Reducing levels of carbon emissions has to be more than just an opinion. Society will literally choke in a fog of chat if nothing is done by individuals. While it is true that large corporations need to do a lot of the heavy lifting, it is at the local micro – level where a lot of positive steps can be made to reduce the size of the carbon footprint we leave behind. It does take a commitment to making positive movement forward. The question then remains what type of step and how big it ought to be.
The good news is that the first actions do not have to be major ones to make a sizable difference. The beginning effort is not much more than well-organized house maintenance with energy reduction in mind. A homeowner can use a benchmark of reducing the number of kilowatt hours of electricity expended by a given percentage (e.g. 10 to 20 percent annually), and work to meet that goal.
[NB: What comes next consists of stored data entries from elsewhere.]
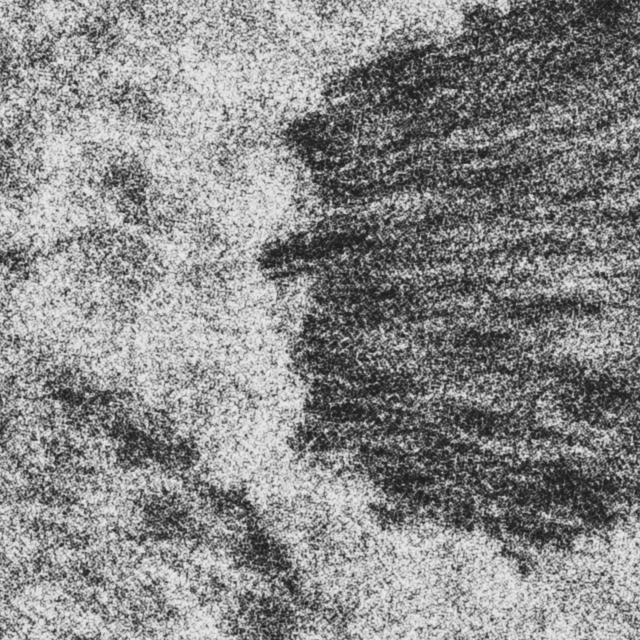
Give the GLSL for this texture, as a Shadertoy shader.

```glsl
// Grainy monochrome mineral surface: a dark streaked mass beside pale, mottled ground.
#define GRAIN_SCALE 125.0
#define GRAIN_GAIN 0.92
#define PATCH_GAIN 0.34
#define STREAK_GAIN 0.36
#define PALE_TONE 0.73
#define MASS_TONE 0.34
#define MASS_CENTER vec2(0.95, 0.58)
#define MASS_RADIUS vec2(0.50, 0.43)
#define EDGE_WARP 0.075
#define TONE_MID 0.51
#define TONE_RANGE 0.40
#define TONE_SLOPE 2.9

// Unit gradient for a lattice point
vec2 latticeGradient(vec2 cell) {
    float h = fract(sin(dot(cell, vec2(127.1, 311.7))) * 43758.55);
    float angle = 6.28318 * h;
    return vec2(cos(angle), sin(angle));
}

float gradientNoise(vec2 p) {
    vec2 i = floor(p), f = p - i;
    vec2 w = f * f * f * (f * (f * 6.0 - 15.0) + 10.0);
    vec2 e = vec2(1.0, 0.0);
    float a = dot(latticeGradient(i), f);
    float b = dot(latticeGradient(i + e.xy), f - e.xy);
    float c = dot(latticeGradient(i + e.yx), f - e.yx);
    float d = dot(latticeGradient(i + e.xx), f - e.xx);
    return mix(mix(a, b, w.x), mix(c, d, w.x), w.y);
}

// Layered noise; every octave is turned to hide the lattice
float fbm(vec2 p, int octaves, float gain) {
    float sum = 0.0, amplitude = 1.0;
    for (int i = 0; i < octaves; i++) {
        sum += amplitude * gradientNoise(p);
        p = mat2(1.6, 1.2, -1.2, 1.6) * p + 17.3;
        amplitude *= gain;
    }
    return sum;
}

// Ragged rounded body: positive inside, zero at its rim
float massDepth(vec2 p) {
    vec2 q = abs(p - MASS_CENTER) / MASS_RADIUS;
    return 1.0 - pow(pow(q.x, 2.6) + pow(q.y, 2.6), 1.0 / 2.6);
}

// Signed height above the curved fold at the lower left
float foldHeight(vec2 p) {
    return (p.y - (0.45 - 0.25 * p.x - 1.05 * p.x * p.x)) / 1.25;
}

void mainImage(out vec4 fragColor, in vec2 fragCoord) {
    vec2 uv = fragCoord / iResolution.xy;
    vec2 warp = vec2(fbm(uv * 8.0 + 3.1, 4, 0.6), fbm(uv * 8.0 + 41.7, 4, 0.6));
    vec2 p = uv + EDGE_WARP * warp;

    // Large regions
    float depth = massDepth(p);
    float mass = smoothstep(-0.06, 0.06, depth);
    float rim = exp(-pow((depth - 0.12) / 0.10, 2.0));
    float fold = foldHeight(uv + 0.5 * EDGE_WARP * warp);
    float below = smoothstep(0.03, -0.02, fold);
    float corner = smoothstep(0.40, 0.05, p.x) * smoothstep(0.42, 0.62, p.y);

    // Cloudy patches, strongest on the mottled upper left
    float patches = fbm(uv * vec2(9.0, 10.0) + 7.7, 5, 0.72);
    float tone = PALE_TONE + PATCH_GAIN * patches * (0.75 + 0.5 * corner);
    tone -= 0.12 * corner;

    // Fold: shaded slope under a dark crest
    tone -= 0.26 * below * exp(min(fold, 0.0) / 0.26);
    float crest = exp(-pow(fold / 0.026, 2.0)) * smoothstep(0.03, 0.22, uv.x);
    tone -= 0.22 * crest * (1.0 - mass);
    vec2 slope = vec2(uv.x - 0.5 * uv.y, uv.y + 0.5 * uv.x);
    tone += 0.25 * below * fbm(slope * vec2(9.0, 26.0), 3, 0.7);

    // Mass: long bands fanning out toward the right
    vec2 fan = vec2(uv.x, (uv.y - 0.5) / (0.6 + 0.8 * uv.x));
    fan.y += 0.012 * warp.x;
    float streaks = fbm(fan * vec2(6.0, 40.0) + 11.0, 4, 0.65);
    float massTone = MASS_TONE + STREAK_GAIN * streaks + 0.14 * patches;
    massTone += 0.06 * smoothstep(0.15, 0.5, depth) - 0.07 * rim;
    tone = mix(tone, massTone, mass);

    // Fine speckle over everything
    float grain = 0.32 * gradientNoise(uv * GRAIN_SCALE * 0.55 + 5.3);
    grain += 0.48 * gradientNoise(mat2(0.8, 0.6, -0.6, 0.8) * uv * GRAIN_SCALE);
    grain += 0.55 * gradientNoise(mat2(0.6, 0.8, -0.8, 0.6) * uv * GRAIN_SCALE * 1.9);
    tone += GRAIN_GAIN * grain;

    // Soft film-like limits for black and white
    float gray = TONE_MID + TONE_RANGE * tanh(TONE_SLOPE * (tone - 0.5));
    fragColor = vec4(vec3(gray), 1.0);
}
```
Air filters ought to be changed on a quarterly basis and all heating ducts should also be kept clean. In reducing energy consumption, thermostats are a very valuable tool. A programmable thermostat can monitor the amount of heat in a room, and if any space is not used regularly simply closing the heating vents in the area will reduce consumption. Space heaters and installed heating pads can also cut down on the wasted energy in rooms not always in use.
Windows and doors are notorious for being escape passages for heat. There’s no reason to warm or cool the outside and a little insulation along the frames can stop the door drafts from happening. There are number of options that a green DIY enthusiast can use for the windows. Winter based Low-E Window film is an energy saver that reflects considerable amounts of heat back into the room, but this incurs the expense of the professional installer if you do not want to install it yourself. Insulation can easily be placed on the borders of the window frames, and simple plastic sheet coverings can also prevent heat from escaping through the window. The US Environmental Protection Agency and the Department of Energy have partnered in the Energy Star program to help conserve energy. Windows that have the Energy Star seal are designed to conserve heat, and these can be installed immediately or when the older windows need to be replaced. The Energy Star program, by the way, has a number of strategies and alternatives on its web site that a DIY person can use.
These are all fairly low cost, small effort means of cutting down on energy consumption. Doors can be simply draft proofed with spray foam insulation, and with the exception of window installation all of these improvements can be Saturday projects for the homeowner. People often are intimidated by cost of energy saving equipment and hesitate to do anything because of it. What is important to know is that of none of the ideas mentioned are overly expensive. Materials are available from a number of sources, and will make a noticeable improvement in the use of electricity or other fuel in the house. Making use of them will cut consumption which in turn reduces carbon emission, making for a smaller carbon footprint and a more environmentally friendly residence.